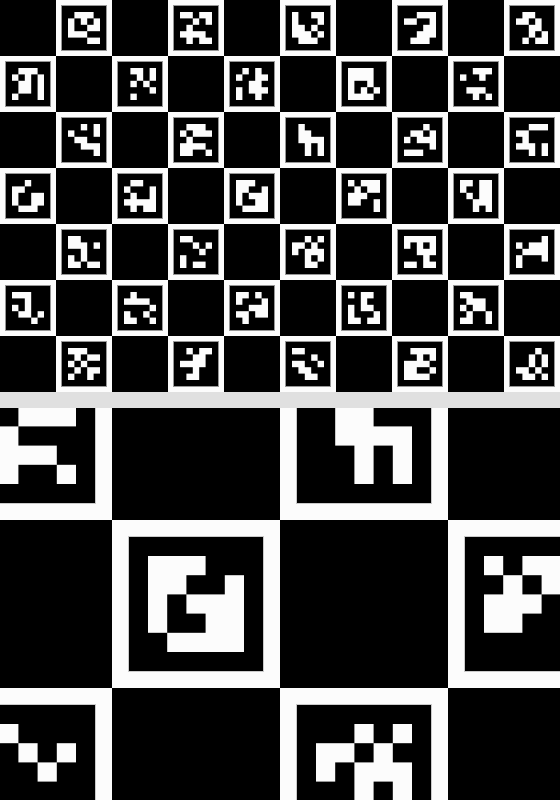
Top, the full canvas; bottom, a detail of the centre.
Write a Shadertoy shader that draws this pattern.

```glsl
const float COLUMNS = 10.0;       // board squares across; seven rows fit the height
const float MARKER_SIZE = 0.8;    // black marker side, in squares
const float CODE_BITS = 5.0;      // code modules per side
const float BORDER_BITS = 1.0;    // black frame around the code, in modules
const float BIT_DENSITY = 0.54;   // share of white modules
const uint SEED = 29u;
const vec3 INK = vec3(0.0);
const vec3 PAPER = vec3(0.99);

// Integer hash to the range 0..1
float hash(uvec4 v) {
    uint h = v.x * 0x9E3779B1u ^ v.y * 0x85EBCA77u
           ^ v.z * 0xC2B2AE3Du ^ v.w * 0x27D4EB2Fu ^ SEED;
    h = (h ^ (h >> 16)) * 0x7FEB352Du;
    h = (h ^ (h >> 15)) * 0x846CA68Bu;
    h ^= h >> 16;
    return float(h >> 8) / 16777216.0;
}

// One code module: 1 is white, and all outside the code is black
float codeBit(vec2 square, vec2 module) {
    if (any(lessThan(module, vec2(0.0))) ||
        any(greaterThanEqual(module, vec2(CODE_BITS)))) return 0.0;
    return step(hash(uvec4(square, module)), BIT_DENSITY);
}

// Module grid, blended over one pixel at each module edge
float codePattern(vec2 square, vec2 p, float pixel) {
    vec2 base = floor(p - 0.5);
    vec2 t = clamp((p - base - 1.0) / pixel + 0.5, 0.0, 1.0);
    float near = mix(codeBit(square, base),
                     codeBit(square, base + vec2(1.0, 0.0)), t.x);
    float far = mix(codeBit(square, base + vec2(0.0, 1.0)),
                    codeBit(square, base + vec2(1.0, 1.0)), t.x);
    return mix(near, far, t.y);
}

// Antialiased checkerboard, black in the first square
float checkerboard(vec2 p, float pixel) {
    vec2 wave = abs(mod(p - 0.5, 2.0) - 1.0) - 0.5;
    wave = clamp(2.0 * wave / pixel, -1.0, 1.0);
    return 0.5 - 0.5 * wave.x * wave.y;
}

void mainImage(out vec4 fragColor, in vec2 fragCoord) {
    // Board coordinates, in squares from the top left
    float pixel = COLUMNS / iResolution.x;
    vec2 p = vec2(fragCoord.x, iResolution.y - fragCoord.y) * pixel;
    vec2 square = floor(p);
    vec2 local = p - square - 0.5;
    float isWhite = mod(square.x + square.y, 2.0);

    // Black marker body inside each white square
    float edge = max(abs(local.x), abs(local.y)) - 0.5 * MARKER_SIZE;
    float margin = clamp(edge / pixel + 0.5, 0.0, 1.0);

    // White code modules, different in every marker
    float modulesPerSquare = (CODE_BITS + 2.0 * BORDER_BITS) / MARKER_SIZE;
    vec2 module = local * modulesPerSquare + 0.5 * CODE_BITS;
    float code = codePattern(square, module, pixel * modulesPerSquare);

    float white = checkerboard(p, pixel) * margin + isWhite * code;
    fragColor = vec4(mix(INK, PAPER, white), 1.0);
}
```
---+---
What this task involves
Reproduce the full listing verbatim so that only the pictures are missing.

Response
Top, the full canvas; bottom, a detail of the centre.
Write a Shadertoy shader that draws this pattern.

```glsl
const float COLUMNS = 10.0;       // board squares across; seven rows fit the height
const float MARKER_SIZE = 0.8;    // black marker side, in squares
const float CODE_BITS = 5.0;      // code modules per side
const float BORDER_BITS = 1.0;    // black frame around the code, in modules
const float BIT_DENSITY = 0.54;   // share of white modules
const uint SEED = 29u;
const vec3 INK = vec3(0.0);
const vec3 PAPER = vec3(0.99);

// Integer hash to the range 0..1
float hash(uvec4 v) {
    uint h = v.x * 0x9E3779B1u ^ v.y * 0x85EBCA77u
           ^ v.z * 0xC2B2AE3Du ^ v.w * 0x27D4EB2Fu ^ SEED;
    h = (h ^ (h >> 16)) * 0x7FEB352Du;
    h = (h ^ (h >> 15)) * 0x846CA68Bu;
    h ^= h >> 16;
    return float(h >> 8) / 16777216.0;
}

// One code module: 1 is white, and all outside the code is black
float codeBit(vec2 square, vec2 module) {
    if (any(lessThan(module, vec2(0.0))) ||
        any(greaterThanEqual(module, vec2(CODE_BITS)))) return 0.0;
    return step(hash(uvec4(square, module)), BIT_DENSITY);
}

// Module grid, blended over one pixel at each module edge
float codePattern(vec2 square, vec2 p, float pixel) {
    vec2 base = floor(p - 0.5);
    vec2 t = clamp((p - base - 1.0) / pixel + 0.5, 0.0, 1.0);
    float near = mix(codeBit(square, base),
                     codeBit(square, base + vec2(1.0, 0.0)), t.x);
    float far = mix(codeBit(square, base + vec2(0.0, 1.0)),
                    codeBit(square, base + vec2(1.0, 1.0)), t.x);
    return mix(near, far, t.y);
}

// Antialiased checkerboard, black in the first square
float checkerboard(vec2 p, float pixel) {
    vec2 wave = abs(mod(p - 0.5, 2.0) - 1.0) - 0.5;
    wave = clamp(2.0 * wave / pixel, -1.0, 1.0);
    return 0.5 - 0.5 * wave.x * wave.y;
}

void mainImage(out vec4 fragColor, in vec2 fragCoord) {
    // Board coordinates, in squares from the top left
    float pixel = COLUMNS / iResolution.x;
    vec2 p = vec2(fragCoord.x, iResolution.y - fragCoord.y) * pixel;
    vec2 square = floor(p);
    vec2 local = p - square - 0.5;
    float isWhite = mod(square.x + square.y, 2.0);

    // Black marker body inside each white square
    float edge = max(abs(local.x), abs(local.y)) - 0.5 * MARKER_SIZE;
    float margin = clamp(edge / pixel + 0.5, 0.0, 1.0);

    // White code modules, different in every marker
    float modulesPerSquare = (CODE_BITS + 2.0 * BORDER_BITS) / MARKER_SIZE;
    vec2 module = local * modulesPerSquare + 0.5 * CODE_BITS;
    float code = codePattern(square, module, pixel * modulesPerSquare);

    float white = checkerboard(p, pixel) * margin + isWhite * code;
    fragColor = vec4(mix(INK, PAPER, white), 1.0);
}
```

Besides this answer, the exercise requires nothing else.